▶ **Exercise brief**: In the listing that follows, the range to quote begins at the line that has "801C489 806 494" and ends after the line that has "816C291 790 297"; quote it verbatim and add nothing.
[Start of Attachment]
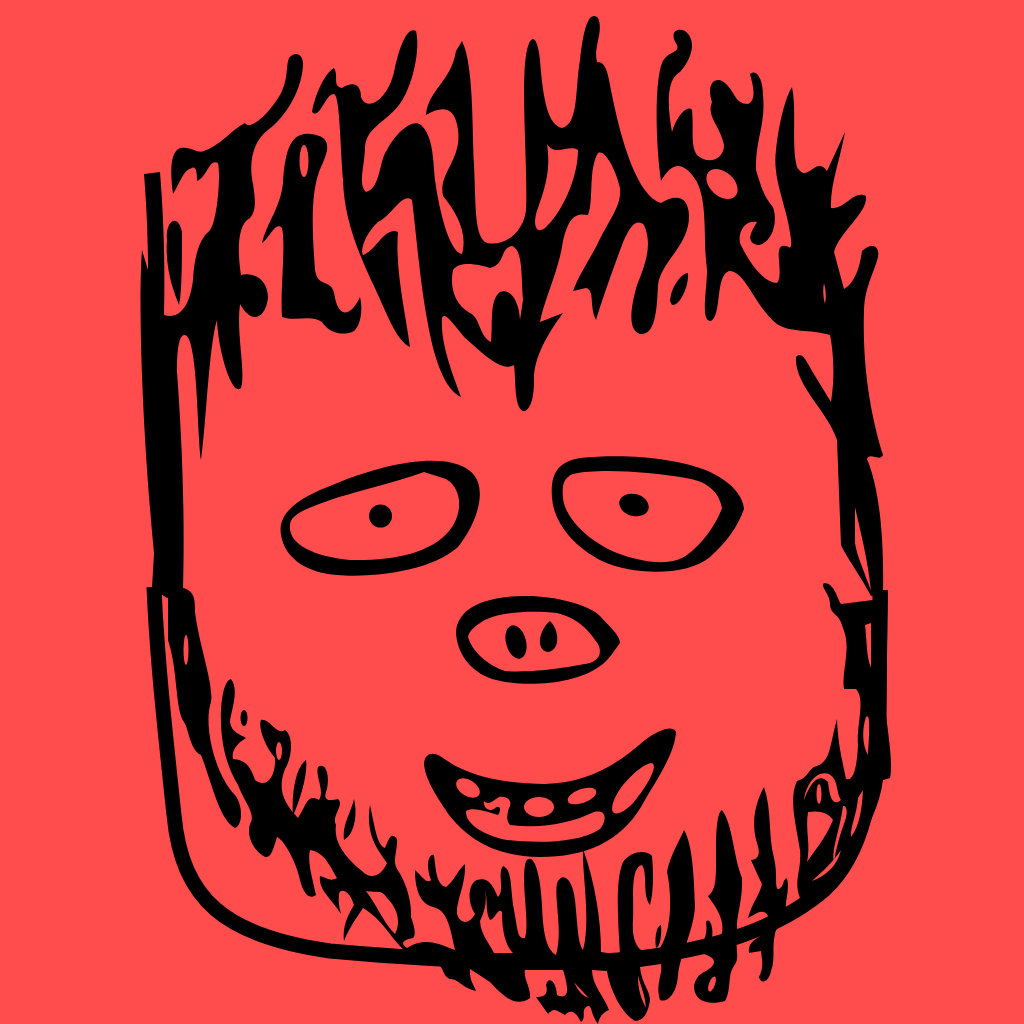
<!DOCTYPE html>
<html lang="en">
<head>
<meta charset="utf-8">
<title>Scruffy face</title>
<style>
:root { --ground: #ff4d4d; --ink: #000; }
html, body { margin: 0; width: 1024px; height: 1024px; overflow: hidden; background: var(--ground); }
svg { display: block; width: 1024px; height: 1024px; }
.ink { fill: var(--ink); }
.gap { fill: var(--ground); }
.jaw { fill: none; stroke: var(--ink); stroke-width: 15; }
</style>
</head>
<body>
<svg viewBox="0 0 1024 1024" role="img" aria-label="Ink drawing of a face with wild hair, a snout and a stubbly beard">
<g id="hair">
  <g class="ink">
    <path id="hair-left" d="M173 194C170 172 170 152 180 148C192 146 197 154 204 151C220 146 232 129 245 123C249 130 264 118 274 104C290 84 285 68 289 58C296 50 304 55 303 66C301 94 283 119 268 130C251 143 249 166 253 184C255 198 257 210 250 218C236 225 238 256 241 275C252 272 268 278 268 298C265 320 251 324 240 304C236 333 246 372 241 388C232 398 218 350 217 320C209 345 206 425 201 460C197 430 198 350 187 336C178 330 177 355 177 372C182 440 185 510 183 590L167 598L152 588L154 553C142 430 138 300 142 250L148 270C148 230 146 200 144 174L160 172C164 220 165 270 164 315C180 320 190 305 193 280C194 256 200 240 207 233C217 230 221 176 218 163C209 158 208 176 197 181C197 172 196 166 192 168C183 170 181 181 173 194Z"/>
    <path d="M167 240C165 221 178 212 182 232C182 255 182 295 179 305C173 290 165 268 167 240Z"/>
    <path id="hair-tuft" d="M262 243C267 222 280 209 283 183C285 152 290 132 310 134C330 136 331 146 321 167C309 193 313 240 315 270C318 290 333 276 335 298C339 317 350 318 360 297C363 309 361 325 354 331C342 337 328 332 322 322C311 314 296 322 282 317C280 290 286 245 282 228C275 221 270 238 262 243Z"/>
    <path id="hair-middle" d="M312 112C315 95 324 74 334 68C339 76 332 86 342 88C353 81 361 84 361 97C367 113 388 99 394 72C400 43 408 26 416 31C421 52 411 90 399 105C385 123 365 128 365 149C364 168 358 185 366 192C381 188 379 160 387 150C395 134 412 118 421 125C433 136 433 158 435 180C440 215 450 252 462 254C468 232 456 212 443 196C438 173 462 160 458 130C455 104 440 107 426 115C428 90 451 82 456 51L462 41C474 65 472 130 474 165C476 205 474 238 487 243C507 247 524 230 526 210C528 170 520 80 527 50C532 30 538 40 540 60C543 100 548 125 562 128C579 124 575 88 580 60C584 23 590 11 598 18C604 32 593 47 597 62C607 62 608 75 612 95C621 140 637 196 661 203C676 194 688 196 689 215C690 245 661 261 658 285C657 311 655 336 640 334C628 330 630 310 637 285C645 265 653 245 644 225C635 217 628 230 622 245C612 272 602 300 596 320C589 306 595 290 586 288L573 291C580 273 587 264 597 245C608 221 622 206 620 188C616 170 605 149 598 153C588 170 594 200 588 215C576 213 569 216 563 241C559 270 544 300 540 322L563 313C546 336 533 360 534 381C534 403 528 412 523 411C514 407 516 381 514 365C500 373 480 350 465 338C450 320 445 312 442 318C440 345 455 380 461 397C445 390 435 360 429 330C420 285 417 240 412 200C402 192 393 215 378 222C365 234 360 250 363 255C375 252 385 226 398 232C395 270 405 310 410 347C395 340 386 310 371 280C355 245 344 215 343 180C340 145 340 96 334 94C325 94 320 120 312 112Z"/>
    <path id="hair-right" d="M661 181C655 140 655 80 662 63C668 50 680 54 677 45C669 33 676 27 685 31C698 41 691 60 680 72C665 80 668 110 672 132C678 113 688 105 692 110C694 130 690 145 697 155C708 165 724 160 724 145C720 125 706 117 712 102C705 81 718 75 726 84C735 92 735 104 748 104C757 100 753 85 750 74C757 68 763 80 763 95C766 125 755 140 756 170C762 190 765 198 773 207C779 225 770 245 757 245C747 242 749 235 757 222C745 220 738 231 740 243C750 265 765 283 777 283C784 275 774 249 782 246C789 244 792 254 791 239C787 205 772 180 776 150C780 115 787 95 792 87C797 110 791 145 797 167C808 185 815 155 827 171L845 132C840 160 830 185 831 208C845 210 853 190 866 196C868 213 840 231 834 252L844 289C856 282 860 265 862 251C870 243 880 244 878 257C874 273 865 286 864 310C862 370 872 420 883 455C880 462 870 452 867 459C880 490 884 540 883 592L871 596C860 575 845 555 841 545L837 440C828 411 794 385 796 357C802 350 807 362 812 371L831 402C836 370 832 345 830 335C810 329 790 333 777 324C755 307 745 270 729 271C715 276 722 315 711 321C700 322 707 290 707 270C703 240 708 205 697 182C683 160 672 162 661 181Z"/>
    <path d="M670 301C671 286 682 273 688 273C689 286 680 306 672 305Z"/>
  </g>
  <g class="gap">
    <ellipse cx="304" cy="161" rx="4.5" ry="16"/>
    <path d="M453 270C460 260 480 265 490 268C505 265 500 248 512 246C523 250 521 275 523 300L520 320C519 300 510 288 500 292C489 300 493 325 491 342C479 336 480 317 470 313C453 303 450 285 453 270Z"/>
    <path d="M547 144C555 157 569 144 578 150C578 180 560 215 545 228C534 236 533 220 538 208C545 188 551 170 547 144Z"/>
    <ellipse cx="722" cy="184" rx="18" ry="12" transform="rotate(42 722 184)"/>
    <path d="M824 283Q827 294 825 304Q822 293 824 283ZM855 507C860 530 868 560 871 591C865 573 857 557 855 543Z"/>
  </g>
</g>
<g id="eyes">
  <path class="ink" fill-rule="evenodd" d="M281 535C277 512 300 497 335 484C385 463 445 451 470 471C489 486 478 522 458 547C430 572 370 578 337 575C309 573 285 560 281 535ZM290 525C288 543 311 556 350 560C391 561 430 554 449 531C462 516 464 490 446 479L424 472C395 483 349 492 314 506C298 512 290 518 290 525Z"/>
  <circle class="ink" cx="380.500" cy="516" r="11.500"/>
  <path class="ink" fill-rule="evenodd" d="M552 498C550 472 559 462 580 458C630 453 678 459 708 471C730 481 743 495 744 509C738 526 727 542 710 557C688 576 634 576 602 561C574 547 554 523 552 498ZM563 498C565 519 590 542 617 553C636 560 663 567 682 558C696 551 715 528 722 508C719 491 706 481 686 478C650 472 600 468 573 474C563 478 562 486 563 498Z"/>
  <ellipse class="ink" cx="634" cy="505" rx="15" ry="11" transform="rotate(15 634 505)"/>
</g>
<g id="snout" class="ink">
  <path fill-rule="evenodd" d="M456 633C457 605 490 596 526 596C558 596 591 606 600 616C608 625 620 635 620 643C614 651 608 661 600 666C575 685 523 688 492 679C469 671 457 652 456 633ZM468 637C472 651 487 665 505 671C535 673 570 667 590 663C600 659 602 652 598 644C589 631 580 619 557 613C531 610 498 612 483 621C475 626 469 631 468 637Z"/>
  <ellipse cx="516" cy="642" rx="10" ry="17" transform="rotate(-15 516 642)"/>
  <path d="M550 621C560 631 560 650 548 652C535 650 539 630 550 621Z"/>
</g>
<g id="mouth">
  <path class="ink" d="M424 765C424 752 434 751 443 758C470 778 510 784 545 784C590 783 620 762 645 740C660 729 673 725 676 732C675 755 653 785 641 807C620 842 585 857 540 857C500 857 470 842 449 815C438 798 426 782 424 765Z"/>
  <g class="gap">
    <ellipse cx="468" cy="788" rx="13" ry="8" transform="rotate(32 468 788)"/>
    <ellipse cx="539" cy="807" rx="15" ry="10"/>
    <ellipse cx="582" cy="796" rx="15" ry="7" transform="rotate(-20 582 796)"/>
    <path d="M612 809C613 791 638 766 651 763C660 764 646 787 637 798C628 811 613 819 612 809Z"/>
    <path d="M484 801C489 806 494 800 499 797C508 796 513 801 509 808C507 814 506 821 510 825C543 829 571 823 594 812C607 809 607 820 600 829C577 844 536 843 507 840C485 836 465 824 466 811C473 806 491 813 498 815C502 810 500 803 494 809C488 812 483 807 484 801Z"/>
  </g>
</g>
<g id="jawline">
  <path class="jaw" d="M154 587C157 660 166 740 174 815C182 900 225 936 330 951C420 959 510 964 580 962C680 959 770 937 825 889C865 852 872 790 879 720L880 590"/>
</g>
<g id="beard">
  <g class="ink">
    <path id="beard-left-side" d="M168 590L184 588C195 592 195 600 195 612C199 645 214 685 211 702C203 725 215 775 235 795C243 805 243 825 235 828C219 820 211 780 201 755C190 750 189 730 184 722C175 710 178 670 168 640Z"/>
    <path d="M222 737C219 713 222 681 231 679C238 688 234 702 230 720C230 732 240 734 246 738C238 743 231 750 233 759C245 760 250 765 255 780C266 789 276 777 275 758C264 745 258 726 261 720C270 718 276 736 285 730C294 736 292 758 285 769C277 790 284 803 298 818C306 806 307 793 319 800C325 790 315 776 318 767C325 762 330 773 327 789C323 799 326 802 338 799C345 805 331 816 336 825C333 845 350 861 362 871C371 881 382 875 387 863C378 850 365 835 370 805C375 828 377 845 385 848C390 835 392 833 397 839C398 850 392 860 397 869C405 880 412 900 411 917C415 928 416 935 413 938C402 940 399 944 410 950L404 950C390 937 383 920 363 908C355 920 348 930 344 941C342 926 349 913 354 905C349 888 338 888 339 896C338 904 340 910 341 914C332 899 318 890 320 876C328 878 330 882 337 878C330 866 324 852 310 850C307 862 313 880 316 895C308 901 302 891 299 876C295 860 284 840 277 837C273 850 271 858 265 857C250 849 246 830 251 822C255 813 244 801 238 785C229 770 224 754 222 737Z"/>
    <ellipse cx="244" cy="718" rx="3.500" ry="8"/>
    <path d="M293 816C291 790 297 766 306 760C308 775 300 800 293 816ZM344 840C342 825 350 815 354 799C358 815 354 835 344 840Z"/>
    <path id="chin-left" d="M404 950C425 935 440 945 455 950C450 926 447 910 433 907C418 903 415 885 415 870C421 875 427 885 431 880C425 865 429 853 434 855C436 872 437 885 446 887C455 880 457 871 465 864C466 885 456 900 457 914C460 924 469 925 475 914C466 900 469 883 477 880C490 876 494 889 498 897C505 890 497 874 503 866C513 870 510 890 514 910C518 930 517 939 525 938C530 920 520 880 526 861C535 850 541 880 542 905C543 935 547 950 556 955C563 930 554 900 557 883C563 870 573 880 575 900C578 930 578 943 583 950C591 920 582 875 583 849C595 882 601 920 601 952L620 955C618 920 615 880 623 862C632 850 647 850 652 856C654 875 653 895 650 905C642 895 648 874 642 865C630 867 634 900 633 920C632 934 634 947 645 953L660 948C672 930 672 895 667 872C670 855 680 840 684 830C693 845 694 880 695 906C694 930 680 955 678 975C677 994 667 1003 660 1000C655 985 663 974 661 964L640 967C642 985 650 990 650 1000C648 1015 642 1021 635 1021C622 1014 610 990 607 971L592 970C592 985 605 998 609 1010C602 1013 599 1018 598 1024C591 1015 592 1005 588 1006C580 1009 587 1018 581 1022C575 1010 570 1010 565 1015C556 1010 554 1007 548 1014L536 997C543 997 549 995 546 985C548 976 556 980 557 995C568 1000 570 992 563 970L525 969C523 979 531 987 530 998C516 1008 504 997 490 982L470 969C469 980 474 985 476 991C462 988 459 979 450 979C440 975 446 963 432 965Z"/>
    <path d="M656 948C654 934 658 925 661 925C662 935 660 947 656 948ZM692 951C704 946 708 935 706 922C709 917 714 926 712 938L721 937C727 920 714 905 708 896C717 890 716 875 716 850C716 825 718 812 722 810C733 825 733 855 742 878C743 905 734 920 738 933C734 950 741 957 734 966C727 975 732 988 725 1001C711 1005 694 1003 694 986C698 969 709 974 714 963C715 956 704 954 692 951Z"/>
    <path id="chin-right" d="M748 918C752 903 760 894 762 884C758 876 755 869 751 860C760 859 760 852 757 843C750 820 757 800 764 787C772 810 768 835 774 858C778 875 774 890 779 889C785 885 782 880 787 878C790 890 785 901 786 907L800 898C793 880 802 870 800 850C795 820 789 798 797 781C809 778 808 768 817 766C831 760 829 748 837 719C838 745 842 759 846 779C854 782 857 765 858 745C856 725 866 700 856 689L844 689C841 670 852 650 843 628C839 612 830 615 830 604C830 594 820 587 824 583C835 584 836 596 841 604L873 600L888 590L886 715C889 740 893 765 890 778L883 780C880 805 867 830 854 853C835 885 800 910 776 930C771 947 776 958 771 971C769 982 761 985 759 977C764 967 762 960 761 951L749 953C747 940 761 938 768 930C771 915 766 909 757 913Z"/>
  </g>
  <g class="gap">
    <ellipse cx="186" cy="650" rx="2.500" ry="15"/>
    <ellipse cx="279" cy="751" rx="3" ry="9"/>
    <path d="M366 891C376 893 382 889 387 898C398 909 401 922 395 934C385 925 378 907 366 891ZM485 890C488 900 485 912 490 920C496 918 498 907 502 912C502 930 505 945 513 953L494 953C488 941 481 935 480 921Q488 905 485 890Z"/>
    <path d="M865 625L871 623L871 668C866 655 867 640 865 625ZM866 717C871 712 869 737 868 755C862 745 862 728 866 717Z"/>
    <ellipse cx="819" cy="794" rx="2.500" ry="10"/>
    <path d="M804 800C806 785 816 770 829 774C839 780 836 793 841 800C831 809 829 790 828 782C817 771 809 787 804 800ZM808 812C820 810 829 813 833 820C825 839 815 850 807 862C811 845 805 830 808 812ZM843 806C847 805 848 813 845 821C840 834 836 848 834 862C831 850 840 830 843 806ZM858 798L863 790C862 808 860 825 851 837C850 827 857 814 858 798ZM812 881C822 872 833 862 841 850C837 867 825 876 812 881Z"/>
    <ellipse cx="712" cy="984" rx="3" ry="8" transform="rotate(20 712 984)"/>
    <path d="M638 976C641 987 645 995 646 1008C641 998 638 990 638 976ZM574 982C579 988 585 994 589 998Q580 996 574 982Z"/>
  </g>
</g>
</svg>
</body>
</html>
[End of Attachment]
▶ **Output of the task**:
    <path d="M484 801C489 806 494 800 499 797C508 796 513 801 509 808C507 814 506 821 510 825C543 829 571 823 594 812C607 809 607 820 600 829C577 844 536 843 507 840C485 836 465 824 466 811C473 806 491 813 498 815C502 810 500 803 494 809C488 812 483 807 484 801Z"/>
  </g>
</g>
<g id="jawline">
  <path class="jaw" d="M154 587C157 660 166 740 174 815C182 900 225 936 330 951C420 959 510 964 580 962C680 959 770 937 825 889C865 852 872 790 879 720L880 590"/>
</g>
<g id="beard">
  <g class="ink">
    <path id="beard-left-side" d="M168 590L184 588C195 592 195 600 195 612C199 645 214 685 211 702C203 725 215 775 235 795C243 805 243 825 235 828C219 820 211 780 201 755C190 750 189 730 184 722C175 710 178 670 168 640Z"/>
    <path d="M222 737C219 713 222 681 231 679C238 688 234 702 230 720C230 732 240 734 246 738C238 743 231 750 233 759C245 760 250 765 255 780C266 789 276 777 275 758C264 745 258 726 261 720C270 718 276 736 285 730C294 736 292 758 285 769C277 790 284 803 298 818C306 806 307 793 319 800C325 790 315 776 318 767C325 762 330 773 327 789C323 799 326 802 338 799C345 805 331 816 336 825C333 845 350 861 362 871C371 881 382 875 387 863C378 850 365 835 370 805C375 828 377 845 385 848C390 835 392 833 397 839C398 850 392 860 397 869C405 880 412 900 411 917C415 928 416 935 413 938C402 940 399 944 410 950L404 950C390 937 383 920 363 908C355 920 348 930 344 941C342 926 349 913 354 905C349 888 338 888 339 896C338 904 340 910 341 914C332 899 318 890 320 876C328 878 330 882 337 878C330 866 324 852 310 850C307 862 313 880 316 895C308 901 302 891 299 876C295 860 284 840 277 837C273 850 271 858 265 857C250 849 246 830 251 822C255 813 244 801 238 785C229 770 224 754 222 737Z"/>
    <ellipse cx="244" cy="718" rx="3.500" ry="8"/>
    <path d="M293 816C291 790 297 766 306 760C308 775 300 800 293 816ZM344 840C342 825 350 815 354 799C358 815 354 835 344 840Z"/>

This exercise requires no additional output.